For many users, the sounds in Ableton Suite are more than enough. Granted, additional sounds from Native Instruments and Eastwest are always a great addition to any producer’s toolbox.
Some of my personal favorites are the drum and piano sounds. There are a myriad of modern and vintage acoustic kits, there are electronic kits, there are entirely synthesized drums, and there are old school hip-hop sounds.
The piano sound is also a very usable, musical sound. It fits well into most pop and rock music with little adjustment. It tends to cut through and a have a little more edge without being too harsh. If you have a darker sound, there are options for Mellow, Equal, and Bright. If used correctly, it can also sit will in orchestral music and film scores.
If you are looking for a stunning, detailed piano sound to use on your next solo classical piano album, however, I would look into spending a little bit more on a dedicated piano sample library.
The samplers in Ableton Live are wonderful tools to work with, especially for remixes. The drum rack is a versatile instrument that allows you to load your own samples into a custom drum kit.
My personal favorite, the Simpler, comes with all versions, including Intro. Simply drag-and-drop any audio sample into Simpler, and then it will automatically re-pitch your sample into musical notes when you play them on the keyboard.
Ableton Live 10 includes a variety of standard audio effects, such as EQ, Compression, Reverb, and others. My favorite effects are Glue Compressor by Cytomic, which works wonders for mastering and parallel compression, the multi-band EQ, which displays a moving graph of the frequency spectrum, and the Convolution Reverb, which is a beautiful, natural-sounding reverb that comes as a brand new addition to Ableton Live 10.
Ableton has the ability to work with video. To get started, drag & drop a video file from your computer into the timeline. The audio from the video should be imported onto a separate track, and the video should start playing from a separate window.
While Ableton cannot edit video directly, you can still splice different clips together and export the project as one video. Be cautioned that you must use an uncompressed format such as H. 264, or else the playback will be choppy. If used correctly, Ableton Live is a great tool for scoring films or editing audio from a video.
Ableton Live 10 is a highly-functional DAW that can be used for many purposes, both live and studio. Despite the hefty price tag, all of the built-in sounds, plugins, and effects are a producer’s dream. The main strengths of this program in 2019 are:

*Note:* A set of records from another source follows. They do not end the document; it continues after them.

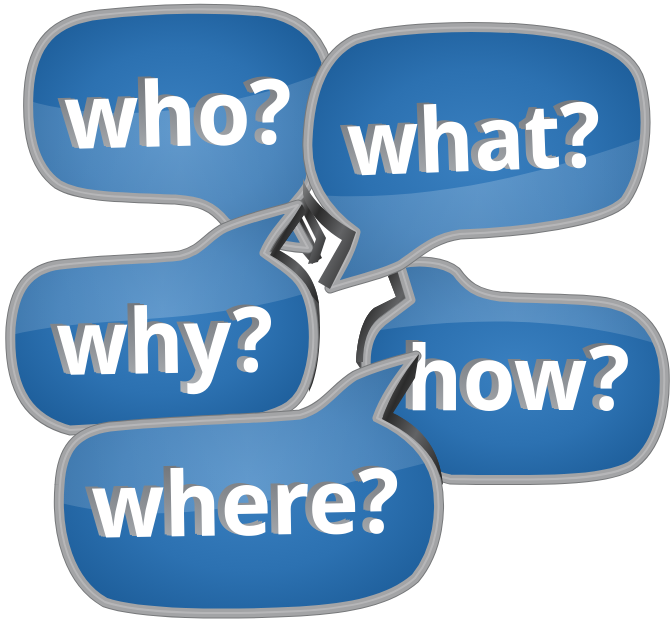
<!DOCTYPE html>
<html lang="en">
<head>
<meta charset="utf-8">
<title>Question bubbles</title>
<style>
:root{--paper:#fff;--blue-light:#3a80c0;--blue:#2c71b1;--blue-deep:#1c5c98;--rim:#a3a4a6;--rim-light:#c9cacb;--rim-dark:#77797b;--side:#3b3b3b;--letter:#fff;--letter-side:#85888c}
html,body{margin:0;background:var(--paper);overflow:hidden}
svg{display:block;width:672px;height:622px}
.rim-edge{fill:none;stroke:var(--rim-dark);stroke-width:11;stroke-linejoin:round}
.rim{fill:none;stroke:var(--rim);stroke-width:9;stroke-linejoin:round}
.rim-shine{fill:none;stroke:var(--rim-light);stroke-width:2;stroke-linejoin:round;opacity:.5}
.face{fill:url(#face-blue)}
.gloss{fill:url(#gloss-fade)}
.side{fill:url(#side-steel)}
.word{font-family:"Open Sans","Noto Sans",sans-serif;font-weight:700;font-size:90px}
.front{fill:var(--letter)}
.depth{fill:url(#letter-steel)}
</style>
</head>
<body>
<svg viewBox="0 0 672 622" role="img" aria-label="Five blue speech bubbles asking who, what, why, how and where">
<defs>
<radialGradient id="face-blue" cx=".5" cy=".5" r=".62">
<stop offset="0" stop-color="var(--blue-light)"/><stop offset=".55" stop-color="var(--blue)"/><stop offset="1" stop-color="var(--blue-deep)"/>
</radialGradient>
<linearGradient id="gloss-fade" x1="0" y1="0" x2="1" y2="0">
<stop offset="0" stop-color="#fff" stop-opacity=".13"/><stop offset=".5" stop-color="#fff" stop-opacity=".2"/><stop offset="1" stop-color="#fff" stop-opacity=".12"/>
</linearGradient>
<linearGradient id="side-steel" x1="0" y1="0" x2="1" y2="1">
<stop offset="0" stop-color="#8b8c8e"/><stop offset=".3" stop-color="#2b2b2b"/><stop offset=".6" stop-color="#626365"/><stop offset="1" stop-color="#222"/>
</linearGradient>
<linearGradient id="letter-steel" x1="0" y1="0" x2="0" y2="1">
<stop offset="0" stop-color="#62666b"/><stop offset=".55" stop-color="#8d9196"/><stop offset="1" stop-color="#b5b8bb"/>
</linearGradient>
<path id="who-shape" d="M29 92C32 42 55 20 100 15C160 8 220 8 262 12C300 17 318 38 326 62L310 180C305 194 291 203 288 212L308 248C275 246 245 236 226 222C212 205 200 201 175 199C120 197 80 197 58 184C32 165 27 130 29 92Z"/>
<path id="what-shape" d="M308 140C310 90 325 55 355 40C390 27 470 26 520 29C575 33 630 45 640 82C650 120 645 170 625 200C605 222 520 232 460 234C432 238 417 254 400 265C380 275 356 279 330 288C342 268 352 250 356 232C325 210 306 180 308 140Z"/>
<path id="why-shape" d="M11 328C14 290 28 269 60 265C110 259 150 260 180 256C202 251 208 236 225 228C250 217 274 213 298 205C284 222 270 238 264 253C276 262 291 270 299 281C315 302 317 345 308 375C300 405 285 412 250 420L70 430C33 420 8 395 11 328Z"/>
<path id="how-shape" d="M400 264C420 260 444 262 456 272C466 286 476 294 500 297C550 300 585 298 612 304C642 311 661 335 664 370C666 410 657 448 630 466C600 482 530 480 450 479C410 470 374 430 367 375C364 350 370 332 382 322L411 300Z"/>
<path id="where-shape" d="M60 485C62 450 75 432 110 427C180 420 250 420 300 415C325 408 335 388 355 376C376 366 398 361 416 356C400 375 385 395 377 418C403 430 428 450 436 480C442 510 438 550 415 578C390 600 350 608 300 611C220 615 140 614 105 602C70 582 56 535 60 485Z"/>
<clipPath id="who-clip"><use href="#who-shape"/></clipPath>
<clipPath id="what-clip"><use href="#what-shape"/></clipPath>
<clipPath id="why-clip"><use href="#why-shape"/></clipPath>
<clipPath id="how-clip"><use href="#how-shape"/></clipPath>
<clipPath id="where-clip"><use href="#where-shape"/></clipPath>
<text id="who-word" class="word" x="65" y="146" textLength="228" lengthAdjust="spacingAndGlyphs">who?</text>
<text id="what-word" class="word" x="348" y="171" textLength="254" lengthAdjust="spacingAndGlyphs">what?</text>
<text id="why-word" class="word" x="57" y="373" textLength="217" lengthAdjust="spacingAndGlyphs">why?</text>
<text id="how-word" class="word" x="406" y="410" textLength="224" lengthAdjust="spacingAndGlyphs">how?</text>
<text id="where-word" class="word" x="92" y="535" textLength="308" lengthAdjust="spacingAndGlyphs">where?</text>
</defs>

<g id="who-bubble">
<path class="side" d="M288 208L301 216L322 258L312 264L300 250Z"/>
<use href="#who-shape" class="rim-edge"/>
<use href="#who-shape" class="face"/>
<path class="gloss" clip-path="url(#who-clip)" d="M20 98C100 125 220 116 340 66V280H20Z"/>
<use href="#who-shape" class="rim"/><use href="#who-shape" class="rim-shine"/>
<g transform="rotate(-1.5 180 146)">
<g class="depth"><use href="#who-word" x="-7" y="-2"/><use href="#who-word" x="-5" y="-1"/><use href="#who-word" x="-3" y="-1"/></g>
<use href="#who-word" class="front"/>
</g>
</g>

<g id="how-bubble">
<path class="side" d="M388 276L402 268L411 300L376 324C366 336 364 355 368 380L356 362C357 340 362 318 374 308L396 297Z"/>
<use href="#how-shape" class="rim-edge"/>
<use href="#how-shape" class="face"/>
<path class="gloss" clip-path="url(#how-clip)" d="M350 250H680V352C590 317 470 313 350 335Z"/>
<use href="#how-shape" class="rim"/><use href="#how-shape" class="rim-shine"/>
<path class="side" d="M388 276L397 270L405 298L378 318C368 328 363 342 363 362L356 362C357 340 362 318 374 308L396 297Z"/>
<g class="depth"><use href="#how-word" x="-7" y="-2"/><use href="#how-word" x="-5" y="-1"/><use href="#how-word" x="-3" y="-1"/></g>
<use href="#how-word" class="front"/>
</g>

<g id="why-bubble">
<path class="side" d="M298 203L316 239L308 264L318 262L326 238L304 197Z"/>
<path class="side" d="M300 204L306 212L279 251C302 264 316 280 319 304C322 340 318 375 309 392L300 300L264 253Z"/>
<use href="#why-shape" class="rim-edge"/>
<use href="#why-shape" class="face"/>
<path class="gloss" clip-path="url(#why-clip)" d="M0 338C90 312 200 330 325 287V190H0Z"/>
<use href="#why-shape" class="rim"/><use href="#why-shape" class="rim-shine"/>
<path class="side" d="M302 204L306 212L279 250C302 263 315 276 319 304L312 296C306 280 291 267 270 255Z"/>
<g transform="rotate(-1 165 372)">
<g class="depth"><use href="#why-word" x="-7" y="-2"/><use href="#why-word" x="-5" y="-1"/><use href="#why-word" x="-3" y="-1"/></g>
<use href="#why-word" class="front"/>
</g>
</g>

<g id="what-bubble">
<use href="#what-shape" class="rim-edge"/>
<use href="#what-shape" class="face"/>
<path class="gloss" clip-path="url(#what-clip)" d="M300 194C420 205 540 176 655 134V300H300Z"/>
<use href="#what-shape" class="rim"/><use href="#what-shape" class="rim-shine"/>
<path class="side" d="M303 178C306 194 330 219 356 232L350 249L330 289L318 282L342 240C322 228 306 210 303 194Z"/>
<g transform="rotate(-2.2 475 170)">
<g class="depth"><use href="#what-word" x="-7" y="-2"/><use href="#what-word" x="-5" y="-1"/><use href="#what-word" x="-3" y="-1"/></g>
<use href="#what-word" class="front"/>
</g>
</g>

<g id="where-bubble">
<path class="side" d="M418 355L414 378L392 413C418 425 440 447 443 485L430 470L377 418Z"/>
<use href="#where-shape" class="rim-edge"/>
<use href="#where-shape" class="face"/>
<path class="gloss" clip-path="url(#where-clip)" d="M50 500C170 535 300 495 445 458V340H50Z"/>
<use href="#where-shape" class="rim"/><use href="#where-shape" class="rim-shine"/>
<path class="side" d="M419 354L415 378L393 413C418 425 439 446 442 480L436 466C426 446 406 431 382 419C390 396 402 375 419 354Z"/>
<g transform="rotate(-1 246 535)">
<g class="depth"><use href="#where-word" x="-7" y="-2"/><use href="#where-word" x="-5" y="-1"/><use href="#where-word" x="-3" y="-1"/></g>
<use href="#where-word" class="front"/>
</g>
</g>
</svg>
</body>
</html>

- The intuitive, simple layout
- The user customization
- Session view lets you quickly create loops
- Seamless warping & quantization
- Powerful virtual instruments
- Solid plugins
- Reliability & MIDI setup
- Speedy workflow
One of the most important strengths a program or piece of equipment can have is reliability. Rarely have I ever experienced a crash in Ableton. MIDI devices are instantly recognized, and I can even change audio drivers mid-session without requiring a restart. Whenever I am trying to experiment musically and create something new, Ableton is always my go-to.
While Ableton Live 10 may lack some of the precision waveform editing tools in other software, it remains the standout choice for music production in a crowded field of DAW’s.